Required action
After locating the line that contains "530px; --w: 115px;" in the data below, set down exactly that line and each one after it through the line that contains "19px; font-size: 10.6px;", and nothing more.

-- Given records follows --

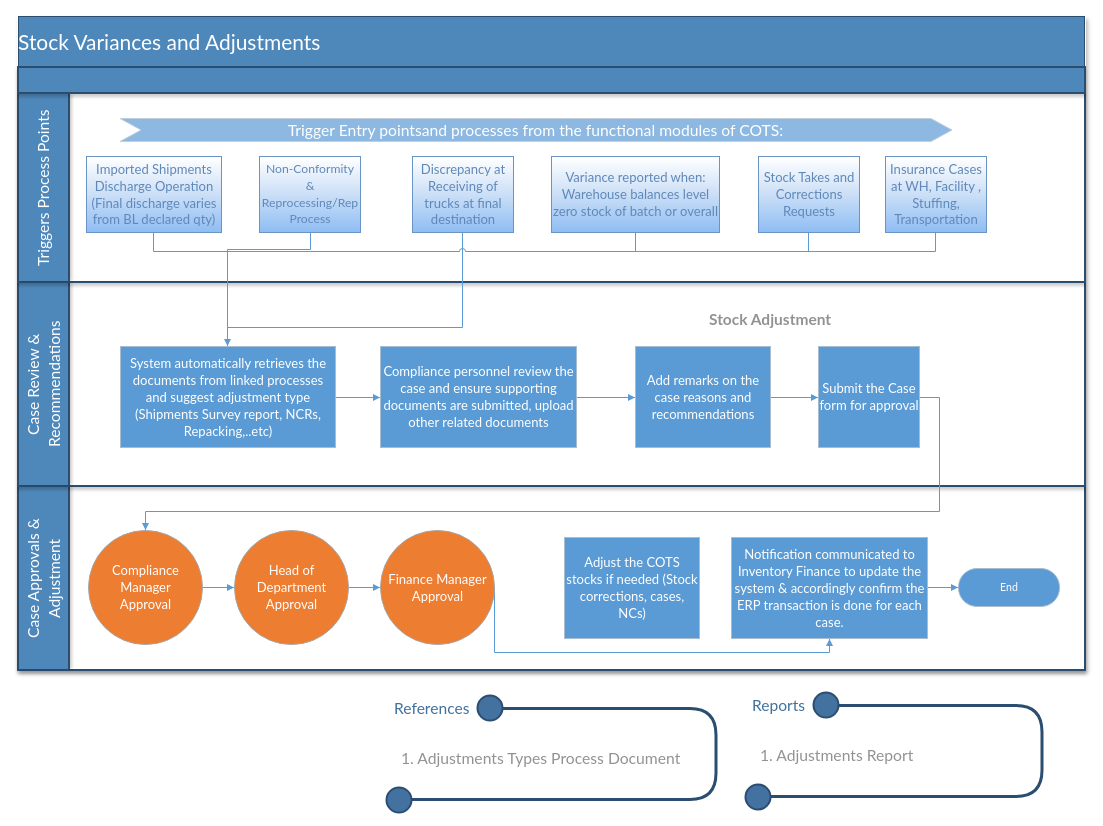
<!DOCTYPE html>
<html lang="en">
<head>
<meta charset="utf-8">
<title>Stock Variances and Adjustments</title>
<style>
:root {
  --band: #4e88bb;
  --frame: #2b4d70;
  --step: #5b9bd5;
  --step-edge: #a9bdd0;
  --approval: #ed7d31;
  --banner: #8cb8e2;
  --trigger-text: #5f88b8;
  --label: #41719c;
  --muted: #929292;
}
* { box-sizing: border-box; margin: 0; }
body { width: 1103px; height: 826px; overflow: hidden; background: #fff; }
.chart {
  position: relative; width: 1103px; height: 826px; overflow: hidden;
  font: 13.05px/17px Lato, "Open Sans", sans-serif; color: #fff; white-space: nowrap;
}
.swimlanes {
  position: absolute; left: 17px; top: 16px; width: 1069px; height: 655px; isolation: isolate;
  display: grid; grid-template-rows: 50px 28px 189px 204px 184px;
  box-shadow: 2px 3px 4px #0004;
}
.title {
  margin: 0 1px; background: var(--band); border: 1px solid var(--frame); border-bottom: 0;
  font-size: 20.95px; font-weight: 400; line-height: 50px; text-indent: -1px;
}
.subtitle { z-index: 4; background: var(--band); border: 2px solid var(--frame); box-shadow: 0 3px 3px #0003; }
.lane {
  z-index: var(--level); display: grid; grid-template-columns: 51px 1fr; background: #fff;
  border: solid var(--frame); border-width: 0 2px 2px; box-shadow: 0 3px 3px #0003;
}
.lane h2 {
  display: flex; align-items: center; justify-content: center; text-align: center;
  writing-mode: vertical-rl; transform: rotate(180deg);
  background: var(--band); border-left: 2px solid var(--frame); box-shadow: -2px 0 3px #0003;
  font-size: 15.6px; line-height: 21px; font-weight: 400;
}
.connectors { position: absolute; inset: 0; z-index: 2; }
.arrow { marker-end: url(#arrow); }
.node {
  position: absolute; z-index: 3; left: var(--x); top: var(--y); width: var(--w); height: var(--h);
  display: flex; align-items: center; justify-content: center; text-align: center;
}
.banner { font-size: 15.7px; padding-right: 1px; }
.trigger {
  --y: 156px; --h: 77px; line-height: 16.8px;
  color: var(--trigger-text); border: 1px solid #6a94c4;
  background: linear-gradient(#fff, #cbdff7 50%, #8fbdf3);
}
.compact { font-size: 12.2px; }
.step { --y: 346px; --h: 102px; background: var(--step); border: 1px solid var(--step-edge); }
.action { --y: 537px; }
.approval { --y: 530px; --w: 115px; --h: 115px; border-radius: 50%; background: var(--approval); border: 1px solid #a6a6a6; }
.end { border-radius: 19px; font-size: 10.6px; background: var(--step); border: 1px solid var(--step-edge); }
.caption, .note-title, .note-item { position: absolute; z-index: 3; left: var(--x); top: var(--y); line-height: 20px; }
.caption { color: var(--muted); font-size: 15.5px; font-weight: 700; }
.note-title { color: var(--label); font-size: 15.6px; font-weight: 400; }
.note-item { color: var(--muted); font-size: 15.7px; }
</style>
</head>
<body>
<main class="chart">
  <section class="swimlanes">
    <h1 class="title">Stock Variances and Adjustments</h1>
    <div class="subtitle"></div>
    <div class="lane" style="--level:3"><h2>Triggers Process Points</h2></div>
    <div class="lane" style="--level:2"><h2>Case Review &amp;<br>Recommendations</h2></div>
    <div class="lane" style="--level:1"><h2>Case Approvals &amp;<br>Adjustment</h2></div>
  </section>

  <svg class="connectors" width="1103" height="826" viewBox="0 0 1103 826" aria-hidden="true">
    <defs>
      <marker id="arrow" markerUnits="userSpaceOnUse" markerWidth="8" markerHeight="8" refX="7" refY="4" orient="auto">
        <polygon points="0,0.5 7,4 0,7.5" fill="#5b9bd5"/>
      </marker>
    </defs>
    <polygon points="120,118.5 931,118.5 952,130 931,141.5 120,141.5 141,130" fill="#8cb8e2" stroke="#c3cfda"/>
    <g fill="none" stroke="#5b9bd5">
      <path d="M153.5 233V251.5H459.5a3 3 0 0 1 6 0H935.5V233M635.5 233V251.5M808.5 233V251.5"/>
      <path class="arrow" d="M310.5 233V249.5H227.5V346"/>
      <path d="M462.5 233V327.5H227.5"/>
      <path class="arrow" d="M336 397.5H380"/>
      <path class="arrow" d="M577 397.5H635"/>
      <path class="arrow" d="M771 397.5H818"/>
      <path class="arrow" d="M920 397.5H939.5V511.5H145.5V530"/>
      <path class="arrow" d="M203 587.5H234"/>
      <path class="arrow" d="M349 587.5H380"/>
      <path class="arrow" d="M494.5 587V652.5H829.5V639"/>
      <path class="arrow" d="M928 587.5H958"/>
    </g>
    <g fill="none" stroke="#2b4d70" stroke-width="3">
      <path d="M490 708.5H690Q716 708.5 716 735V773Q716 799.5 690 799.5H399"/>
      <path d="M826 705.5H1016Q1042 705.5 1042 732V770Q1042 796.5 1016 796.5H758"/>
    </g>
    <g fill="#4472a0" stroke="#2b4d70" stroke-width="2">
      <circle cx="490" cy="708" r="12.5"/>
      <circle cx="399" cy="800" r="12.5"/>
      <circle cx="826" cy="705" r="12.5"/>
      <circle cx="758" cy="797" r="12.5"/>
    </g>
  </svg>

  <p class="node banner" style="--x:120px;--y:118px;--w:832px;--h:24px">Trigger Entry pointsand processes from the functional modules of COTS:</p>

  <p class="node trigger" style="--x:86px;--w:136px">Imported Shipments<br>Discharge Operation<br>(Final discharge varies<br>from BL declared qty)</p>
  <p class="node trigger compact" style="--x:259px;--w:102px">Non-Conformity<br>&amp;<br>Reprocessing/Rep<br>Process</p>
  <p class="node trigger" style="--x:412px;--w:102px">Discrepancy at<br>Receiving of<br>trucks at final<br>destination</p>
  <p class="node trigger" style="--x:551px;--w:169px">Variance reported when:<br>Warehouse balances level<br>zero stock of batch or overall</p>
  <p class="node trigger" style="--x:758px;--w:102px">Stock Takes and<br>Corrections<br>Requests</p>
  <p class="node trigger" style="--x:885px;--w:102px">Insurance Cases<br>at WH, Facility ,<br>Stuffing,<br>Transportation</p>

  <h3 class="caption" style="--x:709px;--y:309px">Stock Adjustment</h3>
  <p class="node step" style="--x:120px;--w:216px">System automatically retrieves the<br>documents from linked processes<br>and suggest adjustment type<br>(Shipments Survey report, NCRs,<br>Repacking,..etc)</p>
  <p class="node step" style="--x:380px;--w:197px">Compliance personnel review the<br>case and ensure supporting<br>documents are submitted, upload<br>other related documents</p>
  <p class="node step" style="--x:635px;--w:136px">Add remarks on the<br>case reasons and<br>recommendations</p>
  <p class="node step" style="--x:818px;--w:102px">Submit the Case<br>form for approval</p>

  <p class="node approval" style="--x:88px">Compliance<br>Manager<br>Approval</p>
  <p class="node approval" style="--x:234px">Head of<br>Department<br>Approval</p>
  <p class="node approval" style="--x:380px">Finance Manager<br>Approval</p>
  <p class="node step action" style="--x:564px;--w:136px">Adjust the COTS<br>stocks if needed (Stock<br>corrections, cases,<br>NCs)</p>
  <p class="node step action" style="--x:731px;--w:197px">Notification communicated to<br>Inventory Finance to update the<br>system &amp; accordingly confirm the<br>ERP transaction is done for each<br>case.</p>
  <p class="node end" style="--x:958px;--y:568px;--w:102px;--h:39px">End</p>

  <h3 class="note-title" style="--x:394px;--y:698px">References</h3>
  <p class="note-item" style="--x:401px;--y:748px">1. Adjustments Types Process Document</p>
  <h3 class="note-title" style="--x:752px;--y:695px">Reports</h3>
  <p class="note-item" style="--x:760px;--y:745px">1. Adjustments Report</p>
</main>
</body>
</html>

-- Given records concluded --
-- Given records follows --

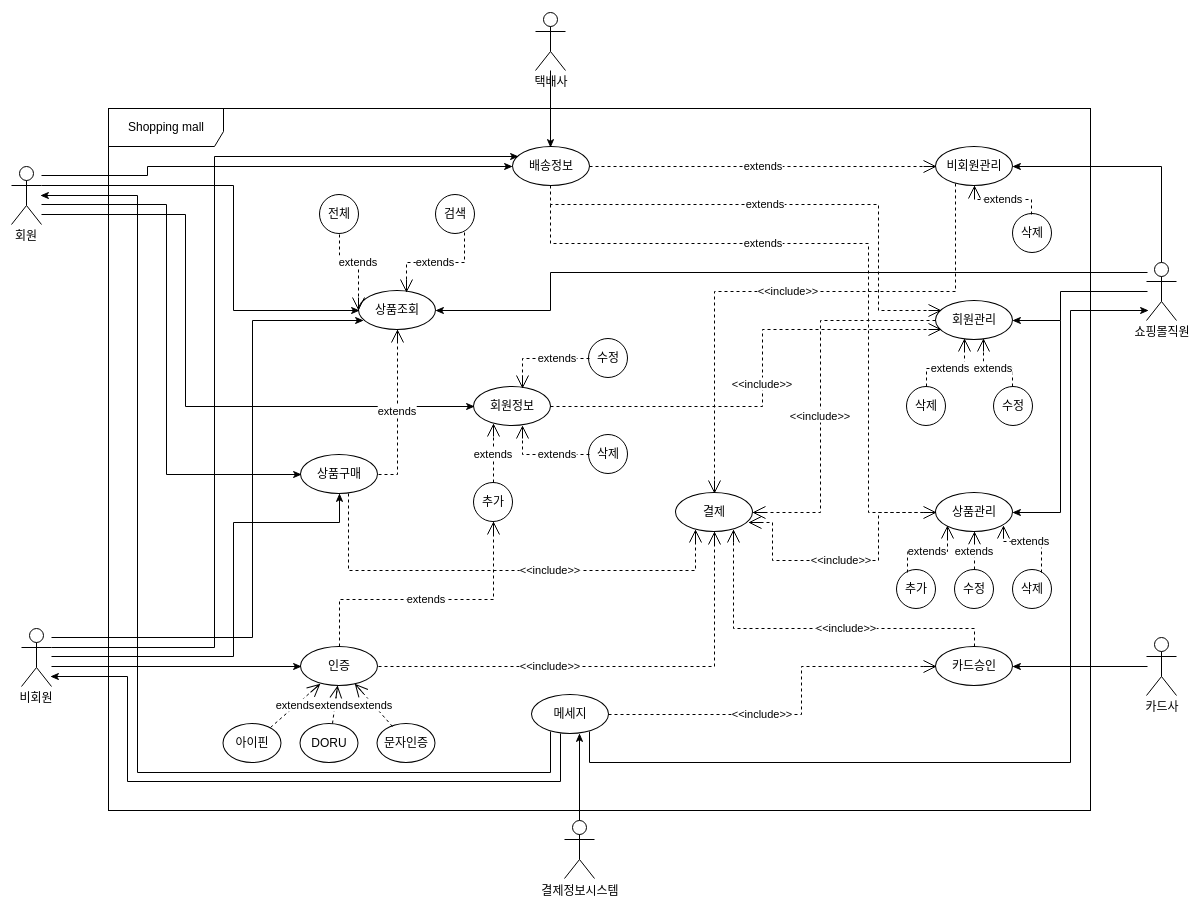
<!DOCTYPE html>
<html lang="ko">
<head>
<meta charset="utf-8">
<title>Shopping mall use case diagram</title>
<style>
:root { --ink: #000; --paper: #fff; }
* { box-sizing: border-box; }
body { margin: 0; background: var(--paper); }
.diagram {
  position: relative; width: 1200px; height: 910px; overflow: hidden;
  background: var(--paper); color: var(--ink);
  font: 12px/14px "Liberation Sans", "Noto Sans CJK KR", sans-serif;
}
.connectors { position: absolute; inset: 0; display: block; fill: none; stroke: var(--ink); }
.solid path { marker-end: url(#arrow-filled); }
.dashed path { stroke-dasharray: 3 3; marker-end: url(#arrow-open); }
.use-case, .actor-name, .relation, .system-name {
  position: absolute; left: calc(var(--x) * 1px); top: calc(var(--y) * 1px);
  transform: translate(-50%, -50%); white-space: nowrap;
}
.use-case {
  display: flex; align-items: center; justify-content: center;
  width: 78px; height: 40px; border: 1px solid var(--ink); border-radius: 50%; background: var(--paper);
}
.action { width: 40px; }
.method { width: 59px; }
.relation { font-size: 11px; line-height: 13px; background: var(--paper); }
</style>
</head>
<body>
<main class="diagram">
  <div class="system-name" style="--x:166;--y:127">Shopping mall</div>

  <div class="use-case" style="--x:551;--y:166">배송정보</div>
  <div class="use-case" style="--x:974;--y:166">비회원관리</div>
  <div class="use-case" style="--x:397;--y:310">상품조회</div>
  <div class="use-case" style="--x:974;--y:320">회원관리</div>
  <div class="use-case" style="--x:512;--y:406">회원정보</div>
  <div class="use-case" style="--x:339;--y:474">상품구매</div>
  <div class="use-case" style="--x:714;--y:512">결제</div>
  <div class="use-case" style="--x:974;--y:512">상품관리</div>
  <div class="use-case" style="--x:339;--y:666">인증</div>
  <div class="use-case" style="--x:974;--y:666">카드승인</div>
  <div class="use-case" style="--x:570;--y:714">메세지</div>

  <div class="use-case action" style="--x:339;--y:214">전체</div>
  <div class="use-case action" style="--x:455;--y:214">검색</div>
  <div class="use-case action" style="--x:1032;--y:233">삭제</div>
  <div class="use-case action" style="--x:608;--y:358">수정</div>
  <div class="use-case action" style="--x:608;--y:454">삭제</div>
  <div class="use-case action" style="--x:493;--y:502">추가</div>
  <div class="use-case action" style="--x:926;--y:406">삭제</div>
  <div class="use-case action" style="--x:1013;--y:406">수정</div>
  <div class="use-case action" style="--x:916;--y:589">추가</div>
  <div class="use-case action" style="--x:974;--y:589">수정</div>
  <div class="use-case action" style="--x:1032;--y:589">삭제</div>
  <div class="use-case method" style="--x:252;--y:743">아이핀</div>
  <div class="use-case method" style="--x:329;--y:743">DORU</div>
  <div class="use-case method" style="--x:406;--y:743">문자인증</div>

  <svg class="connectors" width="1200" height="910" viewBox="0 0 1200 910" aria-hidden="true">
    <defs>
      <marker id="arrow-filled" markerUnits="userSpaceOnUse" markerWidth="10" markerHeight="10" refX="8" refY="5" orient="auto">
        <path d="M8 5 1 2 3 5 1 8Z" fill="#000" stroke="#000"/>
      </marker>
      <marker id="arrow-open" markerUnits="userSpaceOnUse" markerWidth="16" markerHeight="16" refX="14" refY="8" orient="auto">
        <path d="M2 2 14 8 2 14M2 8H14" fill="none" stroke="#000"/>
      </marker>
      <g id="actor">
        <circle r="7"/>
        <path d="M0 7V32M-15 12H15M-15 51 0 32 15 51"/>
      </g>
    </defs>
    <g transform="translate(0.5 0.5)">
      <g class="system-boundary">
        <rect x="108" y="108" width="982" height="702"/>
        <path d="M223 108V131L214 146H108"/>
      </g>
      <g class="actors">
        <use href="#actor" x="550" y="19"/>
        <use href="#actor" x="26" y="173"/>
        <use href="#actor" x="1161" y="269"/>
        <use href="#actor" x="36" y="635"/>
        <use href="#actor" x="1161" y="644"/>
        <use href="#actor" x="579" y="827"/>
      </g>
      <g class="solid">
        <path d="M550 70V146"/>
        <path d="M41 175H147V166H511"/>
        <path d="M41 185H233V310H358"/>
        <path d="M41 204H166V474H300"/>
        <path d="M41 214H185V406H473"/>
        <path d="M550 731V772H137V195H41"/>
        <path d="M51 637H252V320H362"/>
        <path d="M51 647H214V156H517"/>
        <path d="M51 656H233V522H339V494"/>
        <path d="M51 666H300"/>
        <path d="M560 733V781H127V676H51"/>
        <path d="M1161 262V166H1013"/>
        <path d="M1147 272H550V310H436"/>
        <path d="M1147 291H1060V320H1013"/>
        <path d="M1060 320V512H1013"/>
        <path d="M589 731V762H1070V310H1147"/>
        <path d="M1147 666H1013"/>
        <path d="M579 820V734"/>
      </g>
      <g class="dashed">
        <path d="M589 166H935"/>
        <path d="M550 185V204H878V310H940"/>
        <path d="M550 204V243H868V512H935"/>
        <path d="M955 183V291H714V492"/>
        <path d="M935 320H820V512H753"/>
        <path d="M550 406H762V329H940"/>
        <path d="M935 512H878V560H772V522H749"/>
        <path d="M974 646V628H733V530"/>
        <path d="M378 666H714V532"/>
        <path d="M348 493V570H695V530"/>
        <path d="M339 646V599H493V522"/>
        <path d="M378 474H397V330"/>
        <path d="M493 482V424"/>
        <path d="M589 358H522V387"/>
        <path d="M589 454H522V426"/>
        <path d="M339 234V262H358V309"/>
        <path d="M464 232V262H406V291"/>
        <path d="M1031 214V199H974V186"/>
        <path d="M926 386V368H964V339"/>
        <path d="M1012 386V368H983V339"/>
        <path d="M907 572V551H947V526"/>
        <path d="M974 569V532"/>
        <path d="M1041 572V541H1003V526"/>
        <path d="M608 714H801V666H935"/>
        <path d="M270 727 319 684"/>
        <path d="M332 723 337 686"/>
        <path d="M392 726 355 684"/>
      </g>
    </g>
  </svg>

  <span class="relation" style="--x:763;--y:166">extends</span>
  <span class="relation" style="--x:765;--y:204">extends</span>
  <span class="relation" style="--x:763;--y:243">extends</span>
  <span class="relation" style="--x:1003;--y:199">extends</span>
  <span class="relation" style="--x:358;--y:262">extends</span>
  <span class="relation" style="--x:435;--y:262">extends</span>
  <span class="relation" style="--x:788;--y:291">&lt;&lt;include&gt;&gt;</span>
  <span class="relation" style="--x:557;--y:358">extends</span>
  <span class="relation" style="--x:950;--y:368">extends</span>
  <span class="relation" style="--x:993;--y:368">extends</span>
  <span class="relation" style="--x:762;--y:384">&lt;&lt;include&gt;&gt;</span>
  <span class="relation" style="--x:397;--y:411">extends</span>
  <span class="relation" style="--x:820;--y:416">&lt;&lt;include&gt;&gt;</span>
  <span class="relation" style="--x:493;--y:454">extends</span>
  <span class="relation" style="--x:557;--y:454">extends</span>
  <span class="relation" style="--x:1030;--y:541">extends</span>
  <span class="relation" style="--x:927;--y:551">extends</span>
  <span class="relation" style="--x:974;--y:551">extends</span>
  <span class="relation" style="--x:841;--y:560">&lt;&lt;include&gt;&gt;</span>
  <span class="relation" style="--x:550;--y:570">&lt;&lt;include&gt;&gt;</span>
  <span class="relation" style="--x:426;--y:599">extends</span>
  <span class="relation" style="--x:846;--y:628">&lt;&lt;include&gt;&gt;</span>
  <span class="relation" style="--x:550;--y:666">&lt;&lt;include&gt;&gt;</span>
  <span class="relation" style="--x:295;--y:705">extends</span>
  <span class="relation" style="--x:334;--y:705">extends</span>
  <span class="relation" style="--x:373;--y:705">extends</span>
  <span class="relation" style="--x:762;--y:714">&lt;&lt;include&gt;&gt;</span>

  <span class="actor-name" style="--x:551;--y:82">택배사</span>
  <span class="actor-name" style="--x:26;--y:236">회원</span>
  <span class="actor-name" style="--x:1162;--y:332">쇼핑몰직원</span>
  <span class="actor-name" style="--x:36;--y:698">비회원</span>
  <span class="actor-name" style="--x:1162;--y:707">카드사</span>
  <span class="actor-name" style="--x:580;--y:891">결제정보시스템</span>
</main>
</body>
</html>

-- Given records concluded --

Expected answer
.approval { --y: 530px; --w: 115px; --h: 115px; border-radius: 50%; background: var(--approval); border: 1px solid #a6a6a6; }
.end { border-radius: 19px; font-size: 10.6px; background: var(--step); border: 1px solid var(--step-edge); }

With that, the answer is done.